#### About this task
Scan the entries below for the word "define" and copy every line in which it occurs.

[Dataset items]
━━━━━━━━━━━━━━━━━━━━
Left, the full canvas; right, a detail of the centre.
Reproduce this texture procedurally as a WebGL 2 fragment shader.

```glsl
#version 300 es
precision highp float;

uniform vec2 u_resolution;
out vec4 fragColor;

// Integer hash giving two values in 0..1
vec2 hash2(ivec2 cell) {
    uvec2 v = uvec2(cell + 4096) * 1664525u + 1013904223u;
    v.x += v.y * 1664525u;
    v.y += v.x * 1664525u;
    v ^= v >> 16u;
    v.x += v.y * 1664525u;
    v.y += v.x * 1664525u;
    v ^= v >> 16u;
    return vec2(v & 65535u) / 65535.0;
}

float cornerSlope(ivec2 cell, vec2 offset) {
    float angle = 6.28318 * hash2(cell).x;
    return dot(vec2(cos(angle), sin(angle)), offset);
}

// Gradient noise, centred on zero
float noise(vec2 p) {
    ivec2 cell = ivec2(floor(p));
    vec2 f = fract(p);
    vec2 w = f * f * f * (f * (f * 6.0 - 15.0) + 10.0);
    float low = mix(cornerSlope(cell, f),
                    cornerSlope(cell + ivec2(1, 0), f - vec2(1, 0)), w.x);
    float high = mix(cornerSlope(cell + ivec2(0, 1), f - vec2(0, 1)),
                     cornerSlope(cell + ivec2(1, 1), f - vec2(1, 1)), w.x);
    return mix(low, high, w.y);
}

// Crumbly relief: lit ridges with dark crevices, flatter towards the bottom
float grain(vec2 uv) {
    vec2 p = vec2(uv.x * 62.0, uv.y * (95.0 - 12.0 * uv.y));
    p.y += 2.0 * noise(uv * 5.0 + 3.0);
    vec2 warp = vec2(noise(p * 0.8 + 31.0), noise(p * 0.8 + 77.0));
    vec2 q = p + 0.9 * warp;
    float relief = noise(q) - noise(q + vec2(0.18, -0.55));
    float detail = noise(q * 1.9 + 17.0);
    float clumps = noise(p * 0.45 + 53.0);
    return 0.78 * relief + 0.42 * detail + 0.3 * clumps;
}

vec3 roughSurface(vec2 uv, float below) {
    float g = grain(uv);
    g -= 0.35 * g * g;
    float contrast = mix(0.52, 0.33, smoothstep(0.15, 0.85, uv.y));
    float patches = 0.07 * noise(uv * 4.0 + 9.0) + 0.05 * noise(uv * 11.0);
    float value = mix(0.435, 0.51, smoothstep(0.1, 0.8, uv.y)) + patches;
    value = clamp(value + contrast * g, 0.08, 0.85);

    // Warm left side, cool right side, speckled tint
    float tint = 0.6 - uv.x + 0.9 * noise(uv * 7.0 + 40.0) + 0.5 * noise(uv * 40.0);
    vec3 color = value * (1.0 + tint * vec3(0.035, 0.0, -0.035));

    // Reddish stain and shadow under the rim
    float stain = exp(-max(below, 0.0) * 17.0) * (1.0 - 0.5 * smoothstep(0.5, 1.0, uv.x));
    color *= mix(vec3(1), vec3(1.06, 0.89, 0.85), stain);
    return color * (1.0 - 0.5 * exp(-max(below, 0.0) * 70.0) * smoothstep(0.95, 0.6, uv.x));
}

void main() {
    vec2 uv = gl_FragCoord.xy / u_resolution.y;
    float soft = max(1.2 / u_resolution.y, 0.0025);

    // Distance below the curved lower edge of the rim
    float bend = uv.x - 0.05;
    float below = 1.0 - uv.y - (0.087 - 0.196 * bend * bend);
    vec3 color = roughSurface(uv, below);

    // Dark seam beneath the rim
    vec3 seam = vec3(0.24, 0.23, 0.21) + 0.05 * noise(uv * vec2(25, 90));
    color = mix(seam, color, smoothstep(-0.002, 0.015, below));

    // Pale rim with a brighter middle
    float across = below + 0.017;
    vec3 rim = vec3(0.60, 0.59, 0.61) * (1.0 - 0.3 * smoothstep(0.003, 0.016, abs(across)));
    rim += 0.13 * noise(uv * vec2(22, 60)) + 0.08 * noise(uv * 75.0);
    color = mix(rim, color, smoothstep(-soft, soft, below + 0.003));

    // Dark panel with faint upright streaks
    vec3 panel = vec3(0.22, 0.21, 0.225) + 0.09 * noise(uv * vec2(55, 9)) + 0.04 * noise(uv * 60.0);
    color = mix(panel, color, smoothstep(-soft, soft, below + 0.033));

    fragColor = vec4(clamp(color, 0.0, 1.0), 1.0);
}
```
━━━━━━━━━━━━━━━━━━━━
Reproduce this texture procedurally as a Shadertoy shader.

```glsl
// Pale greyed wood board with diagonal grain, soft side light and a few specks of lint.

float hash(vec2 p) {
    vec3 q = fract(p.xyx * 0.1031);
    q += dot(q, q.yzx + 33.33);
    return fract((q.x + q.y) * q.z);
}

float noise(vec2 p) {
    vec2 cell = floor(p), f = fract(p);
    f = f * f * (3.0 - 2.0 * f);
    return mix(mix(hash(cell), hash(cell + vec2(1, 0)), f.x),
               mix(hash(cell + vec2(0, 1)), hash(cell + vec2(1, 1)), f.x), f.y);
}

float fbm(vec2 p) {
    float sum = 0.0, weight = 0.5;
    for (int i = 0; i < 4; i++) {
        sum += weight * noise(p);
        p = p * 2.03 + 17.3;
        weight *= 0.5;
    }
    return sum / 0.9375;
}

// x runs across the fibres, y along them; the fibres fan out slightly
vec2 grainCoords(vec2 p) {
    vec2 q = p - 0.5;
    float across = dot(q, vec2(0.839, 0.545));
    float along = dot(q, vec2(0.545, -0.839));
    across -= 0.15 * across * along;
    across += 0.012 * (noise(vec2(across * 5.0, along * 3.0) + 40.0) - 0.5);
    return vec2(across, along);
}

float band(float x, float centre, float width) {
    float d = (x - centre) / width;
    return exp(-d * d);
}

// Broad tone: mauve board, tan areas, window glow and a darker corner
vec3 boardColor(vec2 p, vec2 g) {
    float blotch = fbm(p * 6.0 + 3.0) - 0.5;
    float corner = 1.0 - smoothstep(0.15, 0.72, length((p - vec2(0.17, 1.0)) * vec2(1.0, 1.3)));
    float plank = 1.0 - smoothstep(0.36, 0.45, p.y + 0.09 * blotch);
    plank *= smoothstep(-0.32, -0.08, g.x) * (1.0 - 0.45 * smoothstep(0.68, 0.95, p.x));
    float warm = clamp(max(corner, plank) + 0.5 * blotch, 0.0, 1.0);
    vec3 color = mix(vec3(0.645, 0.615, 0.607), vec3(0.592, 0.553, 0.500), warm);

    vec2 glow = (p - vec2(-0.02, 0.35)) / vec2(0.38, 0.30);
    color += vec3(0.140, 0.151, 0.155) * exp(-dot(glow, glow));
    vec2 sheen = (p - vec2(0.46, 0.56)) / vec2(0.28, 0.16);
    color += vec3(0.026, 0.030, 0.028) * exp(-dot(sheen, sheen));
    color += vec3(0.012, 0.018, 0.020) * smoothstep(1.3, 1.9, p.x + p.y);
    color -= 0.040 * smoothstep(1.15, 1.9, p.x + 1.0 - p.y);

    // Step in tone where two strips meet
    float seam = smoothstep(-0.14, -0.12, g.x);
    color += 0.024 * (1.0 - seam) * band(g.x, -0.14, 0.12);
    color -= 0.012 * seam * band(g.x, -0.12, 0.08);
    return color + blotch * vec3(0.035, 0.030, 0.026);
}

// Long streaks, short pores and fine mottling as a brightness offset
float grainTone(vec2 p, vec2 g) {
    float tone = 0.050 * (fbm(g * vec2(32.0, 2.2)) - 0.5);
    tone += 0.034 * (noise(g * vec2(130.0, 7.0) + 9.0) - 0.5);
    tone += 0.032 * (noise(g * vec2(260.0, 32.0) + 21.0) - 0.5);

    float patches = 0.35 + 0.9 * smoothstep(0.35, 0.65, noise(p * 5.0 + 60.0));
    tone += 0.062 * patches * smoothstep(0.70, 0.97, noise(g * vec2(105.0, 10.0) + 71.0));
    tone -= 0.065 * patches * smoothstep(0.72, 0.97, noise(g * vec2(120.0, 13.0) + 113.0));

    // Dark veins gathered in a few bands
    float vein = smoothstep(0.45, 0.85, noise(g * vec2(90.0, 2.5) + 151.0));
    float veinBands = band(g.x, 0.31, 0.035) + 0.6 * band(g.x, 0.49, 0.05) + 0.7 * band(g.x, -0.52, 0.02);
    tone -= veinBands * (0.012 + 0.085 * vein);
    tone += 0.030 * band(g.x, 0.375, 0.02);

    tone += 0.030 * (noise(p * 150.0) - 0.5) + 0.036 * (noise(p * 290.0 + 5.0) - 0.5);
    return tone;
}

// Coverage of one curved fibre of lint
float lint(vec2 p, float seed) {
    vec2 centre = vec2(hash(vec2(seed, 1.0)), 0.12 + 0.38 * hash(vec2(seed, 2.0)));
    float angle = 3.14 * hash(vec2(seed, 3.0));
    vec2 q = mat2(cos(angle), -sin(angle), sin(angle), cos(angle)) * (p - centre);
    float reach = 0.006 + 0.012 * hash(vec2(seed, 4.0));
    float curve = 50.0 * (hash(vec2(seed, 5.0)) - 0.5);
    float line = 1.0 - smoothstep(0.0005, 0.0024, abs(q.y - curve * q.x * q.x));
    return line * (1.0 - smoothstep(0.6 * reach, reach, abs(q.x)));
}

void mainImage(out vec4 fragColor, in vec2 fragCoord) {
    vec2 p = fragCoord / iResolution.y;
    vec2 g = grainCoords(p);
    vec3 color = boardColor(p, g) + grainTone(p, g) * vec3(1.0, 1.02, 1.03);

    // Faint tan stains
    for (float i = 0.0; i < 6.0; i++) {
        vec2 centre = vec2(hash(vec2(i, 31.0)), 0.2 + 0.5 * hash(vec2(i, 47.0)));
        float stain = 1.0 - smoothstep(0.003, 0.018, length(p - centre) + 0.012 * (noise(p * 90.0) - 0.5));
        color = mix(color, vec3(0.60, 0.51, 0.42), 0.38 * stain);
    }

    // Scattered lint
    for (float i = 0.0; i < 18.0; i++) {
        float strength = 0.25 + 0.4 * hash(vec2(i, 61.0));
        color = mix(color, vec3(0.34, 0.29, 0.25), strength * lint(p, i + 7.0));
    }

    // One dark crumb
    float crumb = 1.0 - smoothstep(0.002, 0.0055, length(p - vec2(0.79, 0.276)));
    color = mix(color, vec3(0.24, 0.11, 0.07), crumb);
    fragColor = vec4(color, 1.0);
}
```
━━━━━━━━━━━━━━━━━━━━
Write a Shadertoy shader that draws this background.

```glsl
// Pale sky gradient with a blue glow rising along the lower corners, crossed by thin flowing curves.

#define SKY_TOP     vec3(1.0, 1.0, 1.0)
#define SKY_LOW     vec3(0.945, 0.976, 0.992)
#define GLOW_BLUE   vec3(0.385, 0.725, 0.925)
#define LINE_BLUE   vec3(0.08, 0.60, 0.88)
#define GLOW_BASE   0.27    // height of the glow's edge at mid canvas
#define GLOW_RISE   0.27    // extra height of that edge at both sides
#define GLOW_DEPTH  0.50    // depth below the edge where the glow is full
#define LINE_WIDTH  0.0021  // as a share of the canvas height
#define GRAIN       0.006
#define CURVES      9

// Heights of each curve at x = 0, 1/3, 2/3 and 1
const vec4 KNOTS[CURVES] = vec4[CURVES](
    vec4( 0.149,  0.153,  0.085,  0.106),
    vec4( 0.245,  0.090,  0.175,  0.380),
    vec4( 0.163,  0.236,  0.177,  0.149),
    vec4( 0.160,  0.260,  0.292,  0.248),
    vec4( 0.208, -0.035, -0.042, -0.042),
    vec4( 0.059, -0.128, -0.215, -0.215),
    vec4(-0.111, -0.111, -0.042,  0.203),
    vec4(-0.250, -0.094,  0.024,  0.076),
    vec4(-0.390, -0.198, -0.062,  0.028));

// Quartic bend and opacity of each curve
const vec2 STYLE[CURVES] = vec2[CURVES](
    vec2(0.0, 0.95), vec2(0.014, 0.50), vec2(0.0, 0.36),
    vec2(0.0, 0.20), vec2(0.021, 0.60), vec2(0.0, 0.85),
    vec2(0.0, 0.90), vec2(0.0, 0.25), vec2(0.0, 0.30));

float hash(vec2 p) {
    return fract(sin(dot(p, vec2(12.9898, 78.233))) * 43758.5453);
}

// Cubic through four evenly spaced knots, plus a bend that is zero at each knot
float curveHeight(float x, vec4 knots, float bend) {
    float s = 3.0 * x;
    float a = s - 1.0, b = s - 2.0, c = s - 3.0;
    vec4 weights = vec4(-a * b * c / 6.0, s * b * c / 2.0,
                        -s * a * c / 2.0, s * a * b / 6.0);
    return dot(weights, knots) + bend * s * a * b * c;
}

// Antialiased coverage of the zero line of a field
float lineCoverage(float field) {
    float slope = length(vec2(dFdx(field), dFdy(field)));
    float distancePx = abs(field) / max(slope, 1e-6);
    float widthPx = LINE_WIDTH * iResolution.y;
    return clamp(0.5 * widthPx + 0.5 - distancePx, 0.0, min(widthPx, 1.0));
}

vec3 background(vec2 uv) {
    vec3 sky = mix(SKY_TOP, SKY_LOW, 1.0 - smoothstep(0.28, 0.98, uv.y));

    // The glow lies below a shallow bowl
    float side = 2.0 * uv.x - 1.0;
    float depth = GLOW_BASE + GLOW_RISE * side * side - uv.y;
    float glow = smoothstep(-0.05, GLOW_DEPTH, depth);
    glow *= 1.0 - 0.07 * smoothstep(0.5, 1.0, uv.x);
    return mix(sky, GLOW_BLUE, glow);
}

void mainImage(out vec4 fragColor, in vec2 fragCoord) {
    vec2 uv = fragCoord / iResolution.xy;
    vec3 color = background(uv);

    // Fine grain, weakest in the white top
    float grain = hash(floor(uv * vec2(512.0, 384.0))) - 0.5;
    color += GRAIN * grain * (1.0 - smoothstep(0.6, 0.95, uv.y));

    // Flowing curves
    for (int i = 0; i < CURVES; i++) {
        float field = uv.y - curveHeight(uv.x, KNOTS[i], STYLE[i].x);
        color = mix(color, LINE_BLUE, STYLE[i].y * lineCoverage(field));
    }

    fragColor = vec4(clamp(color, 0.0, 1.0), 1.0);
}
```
━━━━━━━━━━━━━━━━━━━━
#### Exercise solution
#define SKY_TOP     vec3(1.0, 1.0, 1.0)
#define SKY_LOW     vec3(0.945, 0.976, 0.992)
#define GLOW_BLUE   vec3(0.385, 0.725, 0.925)
#define LINE_BLUE   vec3(0.08, 0.60, 0.88)
#define GLOW_BASE   0.27    // height of the glow's edge at mid canvas
#define GLOW_RISE   0.27    // extra height of that edge at both sides
#define GLOW_DEPTH  0.50    // depth below the edge where the glow is full
#define LINE_WIDTH  0.0021  // as a share of the canvas height
#define GRAIN       0.006
#define CURVES      9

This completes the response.